Your result will be the set of lines with "pale", copied from the material below.
——
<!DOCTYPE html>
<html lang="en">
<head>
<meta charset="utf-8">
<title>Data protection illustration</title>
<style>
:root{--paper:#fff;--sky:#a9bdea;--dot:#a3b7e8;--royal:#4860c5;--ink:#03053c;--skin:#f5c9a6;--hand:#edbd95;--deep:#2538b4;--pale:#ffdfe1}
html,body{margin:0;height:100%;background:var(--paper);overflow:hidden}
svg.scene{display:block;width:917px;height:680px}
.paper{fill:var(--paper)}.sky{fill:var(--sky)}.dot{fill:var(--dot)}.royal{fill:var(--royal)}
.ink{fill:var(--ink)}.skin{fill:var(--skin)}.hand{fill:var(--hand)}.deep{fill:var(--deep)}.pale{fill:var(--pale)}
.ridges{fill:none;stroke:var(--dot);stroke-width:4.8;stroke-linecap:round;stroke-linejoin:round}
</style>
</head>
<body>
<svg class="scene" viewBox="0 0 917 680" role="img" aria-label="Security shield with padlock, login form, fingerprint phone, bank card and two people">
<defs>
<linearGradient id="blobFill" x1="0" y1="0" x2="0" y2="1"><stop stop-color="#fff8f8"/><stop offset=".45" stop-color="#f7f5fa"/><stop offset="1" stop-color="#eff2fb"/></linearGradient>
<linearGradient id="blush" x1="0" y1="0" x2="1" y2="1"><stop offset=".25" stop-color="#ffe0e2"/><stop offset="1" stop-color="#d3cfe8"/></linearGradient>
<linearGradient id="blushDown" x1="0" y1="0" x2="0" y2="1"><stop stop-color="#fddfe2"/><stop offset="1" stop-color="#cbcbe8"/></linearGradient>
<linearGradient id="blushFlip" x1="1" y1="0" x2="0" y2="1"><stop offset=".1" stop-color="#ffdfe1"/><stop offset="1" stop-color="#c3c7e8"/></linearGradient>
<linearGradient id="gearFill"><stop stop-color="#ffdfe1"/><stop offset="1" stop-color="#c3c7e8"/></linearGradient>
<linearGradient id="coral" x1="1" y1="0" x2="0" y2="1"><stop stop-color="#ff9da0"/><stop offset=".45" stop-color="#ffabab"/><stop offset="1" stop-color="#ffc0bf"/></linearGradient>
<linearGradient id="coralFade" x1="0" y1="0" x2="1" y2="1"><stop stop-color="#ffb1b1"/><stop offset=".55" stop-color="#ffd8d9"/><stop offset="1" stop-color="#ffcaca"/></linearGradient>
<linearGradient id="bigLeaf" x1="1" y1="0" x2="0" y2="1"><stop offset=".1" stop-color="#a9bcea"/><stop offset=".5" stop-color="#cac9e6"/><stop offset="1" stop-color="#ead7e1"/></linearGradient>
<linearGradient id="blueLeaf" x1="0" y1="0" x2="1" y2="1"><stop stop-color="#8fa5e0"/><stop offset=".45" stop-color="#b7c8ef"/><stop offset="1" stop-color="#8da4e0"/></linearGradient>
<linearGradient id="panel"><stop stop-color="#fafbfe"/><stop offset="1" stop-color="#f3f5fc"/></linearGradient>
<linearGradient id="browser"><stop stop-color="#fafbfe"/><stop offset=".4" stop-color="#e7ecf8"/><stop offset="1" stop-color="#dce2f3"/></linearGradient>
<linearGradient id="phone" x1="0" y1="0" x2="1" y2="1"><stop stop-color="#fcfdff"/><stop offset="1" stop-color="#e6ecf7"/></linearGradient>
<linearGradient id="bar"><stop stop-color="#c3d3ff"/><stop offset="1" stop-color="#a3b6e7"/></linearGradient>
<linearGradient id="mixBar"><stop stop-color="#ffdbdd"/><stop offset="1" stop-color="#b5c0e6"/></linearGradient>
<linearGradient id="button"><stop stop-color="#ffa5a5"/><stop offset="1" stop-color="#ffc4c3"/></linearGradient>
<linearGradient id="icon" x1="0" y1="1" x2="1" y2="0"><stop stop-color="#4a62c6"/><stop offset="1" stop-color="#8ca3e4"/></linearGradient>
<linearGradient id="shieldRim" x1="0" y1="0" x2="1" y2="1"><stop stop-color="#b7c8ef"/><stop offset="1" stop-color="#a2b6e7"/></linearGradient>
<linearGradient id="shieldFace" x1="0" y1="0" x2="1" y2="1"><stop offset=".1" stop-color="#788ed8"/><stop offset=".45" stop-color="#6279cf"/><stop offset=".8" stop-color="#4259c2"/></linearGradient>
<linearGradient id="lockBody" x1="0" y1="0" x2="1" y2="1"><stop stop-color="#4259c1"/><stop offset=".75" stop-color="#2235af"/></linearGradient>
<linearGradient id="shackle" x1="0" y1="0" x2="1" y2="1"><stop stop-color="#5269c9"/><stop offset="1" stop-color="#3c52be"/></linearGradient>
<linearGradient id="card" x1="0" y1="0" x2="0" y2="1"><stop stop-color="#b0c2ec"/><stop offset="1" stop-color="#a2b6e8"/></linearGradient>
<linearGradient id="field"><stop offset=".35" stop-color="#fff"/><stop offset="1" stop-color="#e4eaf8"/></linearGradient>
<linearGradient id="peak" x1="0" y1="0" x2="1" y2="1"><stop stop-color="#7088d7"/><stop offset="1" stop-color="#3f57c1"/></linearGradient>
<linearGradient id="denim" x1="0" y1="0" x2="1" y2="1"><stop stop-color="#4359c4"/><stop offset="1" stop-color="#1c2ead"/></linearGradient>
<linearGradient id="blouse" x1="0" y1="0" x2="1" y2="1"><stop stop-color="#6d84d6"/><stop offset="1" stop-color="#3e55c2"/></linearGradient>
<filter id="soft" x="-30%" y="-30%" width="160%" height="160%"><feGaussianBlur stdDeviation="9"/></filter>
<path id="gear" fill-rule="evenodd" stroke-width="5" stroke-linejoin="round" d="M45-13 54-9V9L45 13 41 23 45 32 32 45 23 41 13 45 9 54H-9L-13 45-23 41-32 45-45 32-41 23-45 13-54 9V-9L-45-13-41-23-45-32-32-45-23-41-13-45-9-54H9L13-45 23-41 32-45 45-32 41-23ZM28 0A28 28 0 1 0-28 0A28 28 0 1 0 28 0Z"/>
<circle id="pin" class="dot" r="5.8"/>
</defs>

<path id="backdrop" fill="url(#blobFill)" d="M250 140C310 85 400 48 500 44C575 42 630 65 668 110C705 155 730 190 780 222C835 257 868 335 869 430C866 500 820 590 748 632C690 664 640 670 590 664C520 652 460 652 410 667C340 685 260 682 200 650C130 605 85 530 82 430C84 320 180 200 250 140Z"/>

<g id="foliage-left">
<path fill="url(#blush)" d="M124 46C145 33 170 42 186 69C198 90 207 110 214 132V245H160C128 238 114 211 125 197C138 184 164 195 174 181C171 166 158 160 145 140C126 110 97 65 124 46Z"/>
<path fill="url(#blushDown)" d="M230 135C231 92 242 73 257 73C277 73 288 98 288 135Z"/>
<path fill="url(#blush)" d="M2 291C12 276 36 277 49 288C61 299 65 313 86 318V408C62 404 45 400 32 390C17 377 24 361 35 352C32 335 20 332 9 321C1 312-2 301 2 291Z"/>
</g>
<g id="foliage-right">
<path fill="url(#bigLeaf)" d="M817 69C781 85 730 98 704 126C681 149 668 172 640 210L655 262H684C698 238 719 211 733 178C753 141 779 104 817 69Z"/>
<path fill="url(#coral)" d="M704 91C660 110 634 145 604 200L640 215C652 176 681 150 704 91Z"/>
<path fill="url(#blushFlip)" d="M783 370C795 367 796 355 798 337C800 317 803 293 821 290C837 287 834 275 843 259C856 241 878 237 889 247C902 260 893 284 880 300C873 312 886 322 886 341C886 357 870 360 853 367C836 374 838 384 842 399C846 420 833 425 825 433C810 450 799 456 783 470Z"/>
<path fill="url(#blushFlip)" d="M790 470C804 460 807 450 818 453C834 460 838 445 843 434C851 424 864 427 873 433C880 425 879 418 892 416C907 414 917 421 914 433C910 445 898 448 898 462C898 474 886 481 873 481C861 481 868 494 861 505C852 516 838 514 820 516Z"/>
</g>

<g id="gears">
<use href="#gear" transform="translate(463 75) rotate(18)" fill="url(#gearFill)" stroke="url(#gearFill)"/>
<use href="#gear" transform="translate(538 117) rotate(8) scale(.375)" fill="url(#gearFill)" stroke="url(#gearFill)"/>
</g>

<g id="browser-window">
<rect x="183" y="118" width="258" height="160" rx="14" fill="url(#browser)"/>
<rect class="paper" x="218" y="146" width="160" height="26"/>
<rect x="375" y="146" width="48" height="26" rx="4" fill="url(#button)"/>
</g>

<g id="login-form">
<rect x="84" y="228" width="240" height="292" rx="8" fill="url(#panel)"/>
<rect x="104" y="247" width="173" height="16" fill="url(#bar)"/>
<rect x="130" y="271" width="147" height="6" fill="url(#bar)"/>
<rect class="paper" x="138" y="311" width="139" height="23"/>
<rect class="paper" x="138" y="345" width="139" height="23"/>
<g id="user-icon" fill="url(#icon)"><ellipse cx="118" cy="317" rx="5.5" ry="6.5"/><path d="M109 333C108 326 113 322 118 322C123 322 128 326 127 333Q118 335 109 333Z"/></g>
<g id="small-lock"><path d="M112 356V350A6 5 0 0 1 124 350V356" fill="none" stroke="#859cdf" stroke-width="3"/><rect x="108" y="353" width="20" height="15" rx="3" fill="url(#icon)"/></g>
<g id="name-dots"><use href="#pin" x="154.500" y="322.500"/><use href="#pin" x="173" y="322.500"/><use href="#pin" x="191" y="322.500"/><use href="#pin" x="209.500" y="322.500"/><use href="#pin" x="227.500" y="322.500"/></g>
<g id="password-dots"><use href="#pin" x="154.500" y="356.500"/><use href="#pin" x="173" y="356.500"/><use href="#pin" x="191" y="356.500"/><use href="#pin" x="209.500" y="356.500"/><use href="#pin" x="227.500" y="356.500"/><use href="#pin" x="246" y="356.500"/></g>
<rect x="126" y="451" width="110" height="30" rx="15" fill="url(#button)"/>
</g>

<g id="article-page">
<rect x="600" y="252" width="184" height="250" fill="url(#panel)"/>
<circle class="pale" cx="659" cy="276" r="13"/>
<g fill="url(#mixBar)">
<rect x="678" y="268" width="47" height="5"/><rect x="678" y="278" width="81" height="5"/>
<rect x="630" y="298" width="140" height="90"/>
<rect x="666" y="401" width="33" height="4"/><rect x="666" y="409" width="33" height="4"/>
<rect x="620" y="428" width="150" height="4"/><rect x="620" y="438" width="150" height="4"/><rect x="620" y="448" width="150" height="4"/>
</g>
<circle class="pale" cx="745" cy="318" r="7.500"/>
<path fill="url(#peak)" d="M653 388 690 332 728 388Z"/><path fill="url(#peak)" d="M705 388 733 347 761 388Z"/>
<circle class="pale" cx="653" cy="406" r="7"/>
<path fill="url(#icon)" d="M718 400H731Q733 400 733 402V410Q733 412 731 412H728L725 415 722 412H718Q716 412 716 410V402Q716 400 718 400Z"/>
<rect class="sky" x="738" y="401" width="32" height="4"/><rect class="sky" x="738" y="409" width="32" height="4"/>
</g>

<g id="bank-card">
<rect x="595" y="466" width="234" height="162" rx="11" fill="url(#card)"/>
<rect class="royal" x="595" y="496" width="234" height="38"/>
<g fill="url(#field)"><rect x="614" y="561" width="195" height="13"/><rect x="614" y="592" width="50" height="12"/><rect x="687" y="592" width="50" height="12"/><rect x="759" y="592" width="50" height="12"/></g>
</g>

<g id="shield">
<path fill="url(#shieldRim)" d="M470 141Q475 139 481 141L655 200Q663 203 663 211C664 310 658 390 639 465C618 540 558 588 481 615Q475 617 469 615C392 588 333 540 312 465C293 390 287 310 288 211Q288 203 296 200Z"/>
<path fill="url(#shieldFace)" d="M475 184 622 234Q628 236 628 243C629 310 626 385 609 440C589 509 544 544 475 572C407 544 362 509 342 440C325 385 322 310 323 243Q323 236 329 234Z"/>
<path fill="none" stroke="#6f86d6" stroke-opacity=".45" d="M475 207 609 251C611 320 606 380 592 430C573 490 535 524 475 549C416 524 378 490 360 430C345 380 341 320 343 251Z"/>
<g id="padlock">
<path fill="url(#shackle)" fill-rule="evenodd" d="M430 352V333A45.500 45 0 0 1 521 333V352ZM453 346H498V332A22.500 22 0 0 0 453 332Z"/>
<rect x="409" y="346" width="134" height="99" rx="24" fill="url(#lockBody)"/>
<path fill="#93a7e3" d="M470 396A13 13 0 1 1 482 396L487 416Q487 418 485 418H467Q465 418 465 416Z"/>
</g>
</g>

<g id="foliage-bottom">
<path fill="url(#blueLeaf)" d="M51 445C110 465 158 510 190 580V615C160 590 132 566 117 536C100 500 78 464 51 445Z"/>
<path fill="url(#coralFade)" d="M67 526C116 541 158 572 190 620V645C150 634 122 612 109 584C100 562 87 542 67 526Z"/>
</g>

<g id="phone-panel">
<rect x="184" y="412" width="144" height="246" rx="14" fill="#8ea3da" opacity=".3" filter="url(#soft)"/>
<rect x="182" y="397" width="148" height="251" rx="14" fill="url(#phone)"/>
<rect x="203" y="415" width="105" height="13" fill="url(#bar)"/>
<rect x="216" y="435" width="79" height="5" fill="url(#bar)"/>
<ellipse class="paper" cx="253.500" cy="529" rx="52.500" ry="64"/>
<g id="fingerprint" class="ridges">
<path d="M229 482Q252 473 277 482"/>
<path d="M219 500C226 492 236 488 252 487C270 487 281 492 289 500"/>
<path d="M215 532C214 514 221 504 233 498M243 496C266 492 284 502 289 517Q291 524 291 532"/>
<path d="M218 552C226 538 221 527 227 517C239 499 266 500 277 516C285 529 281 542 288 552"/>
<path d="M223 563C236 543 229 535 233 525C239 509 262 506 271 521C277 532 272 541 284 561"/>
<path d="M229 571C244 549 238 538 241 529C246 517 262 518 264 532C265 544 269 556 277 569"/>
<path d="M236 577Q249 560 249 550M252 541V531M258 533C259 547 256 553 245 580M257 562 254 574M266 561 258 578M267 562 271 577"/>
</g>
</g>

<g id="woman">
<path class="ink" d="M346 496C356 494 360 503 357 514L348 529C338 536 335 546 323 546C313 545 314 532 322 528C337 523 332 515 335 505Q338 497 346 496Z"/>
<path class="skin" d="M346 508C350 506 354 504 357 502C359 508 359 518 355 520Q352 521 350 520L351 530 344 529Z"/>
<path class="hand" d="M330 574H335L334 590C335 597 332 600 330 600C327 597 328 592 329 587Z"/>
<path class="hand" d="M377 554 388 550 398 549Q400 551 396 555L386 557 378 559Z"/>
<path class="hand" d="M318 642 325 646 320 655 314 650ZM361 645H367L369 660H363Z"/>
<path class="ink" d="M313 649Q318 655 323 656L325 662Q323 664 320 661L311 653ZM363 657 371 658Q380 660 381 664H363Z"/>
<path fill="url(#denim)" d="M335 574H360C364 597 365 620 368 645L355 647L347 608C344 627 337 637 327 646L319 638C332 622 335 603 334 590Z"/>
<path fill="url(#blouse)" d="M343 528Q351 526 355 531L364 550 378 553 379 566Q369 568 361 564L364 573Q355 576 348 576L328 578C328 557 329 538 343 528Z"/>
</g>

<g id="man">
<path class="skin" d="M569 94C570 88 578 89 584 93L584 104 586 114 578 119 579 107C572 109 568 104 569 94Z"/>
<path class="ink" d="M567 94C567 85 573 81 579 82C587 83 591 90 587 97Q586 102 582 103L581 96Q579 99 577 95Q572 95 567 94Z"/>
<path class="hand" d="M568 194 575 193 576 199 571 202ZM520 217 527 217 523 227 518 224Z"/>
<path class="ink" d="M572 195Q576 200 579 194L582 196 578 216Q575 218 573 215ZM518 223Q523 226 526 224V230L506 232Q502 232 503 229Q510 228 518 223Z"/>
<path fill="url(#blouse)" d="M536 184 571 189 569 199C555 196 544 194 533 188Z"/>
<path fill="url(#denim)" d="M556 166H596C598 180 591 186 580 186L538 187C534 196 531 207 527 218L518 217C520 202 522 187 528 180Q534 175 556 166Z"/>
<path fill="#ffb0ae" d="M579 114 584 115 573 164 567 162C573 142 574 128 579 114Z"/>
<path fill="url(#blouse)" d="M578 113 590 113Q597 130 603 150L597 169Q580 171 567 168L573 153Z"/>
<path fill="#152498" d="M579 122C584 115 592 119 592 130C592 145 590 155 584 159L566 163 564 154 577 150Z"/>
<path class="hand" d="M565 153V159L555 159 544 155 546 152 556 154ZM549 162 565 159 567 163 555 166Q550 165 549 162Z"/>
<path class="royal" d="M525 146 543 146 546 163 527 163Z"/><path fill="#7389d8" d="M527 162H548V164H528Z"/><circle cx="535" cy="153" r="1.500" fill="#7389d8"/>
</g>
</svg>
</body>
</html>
——
> **Response to this exercise**
:root{--paper:#fff;--sky:#a9bdea;--dot:#a3b7e8;--royal:#4860c5;--ink:#03053c;--skin:#f5c9a6;--hand:#edbd95;--deep:#2538b4;--pale:#ffdfe1}
.ink{fill:var(--ink)}.skin{fill:var(--skin)}.hand{fill:var(--hand)}.deep{fill:var(--deep)}.pale{fill:var(--pale)}
<circle class="pale" cx="659" cy="276" r="13"/>
<circle class="pale" cx="745" cy="318" r="7.500"/>
<circle class="pale" cx="653" cy="406" r="7"/>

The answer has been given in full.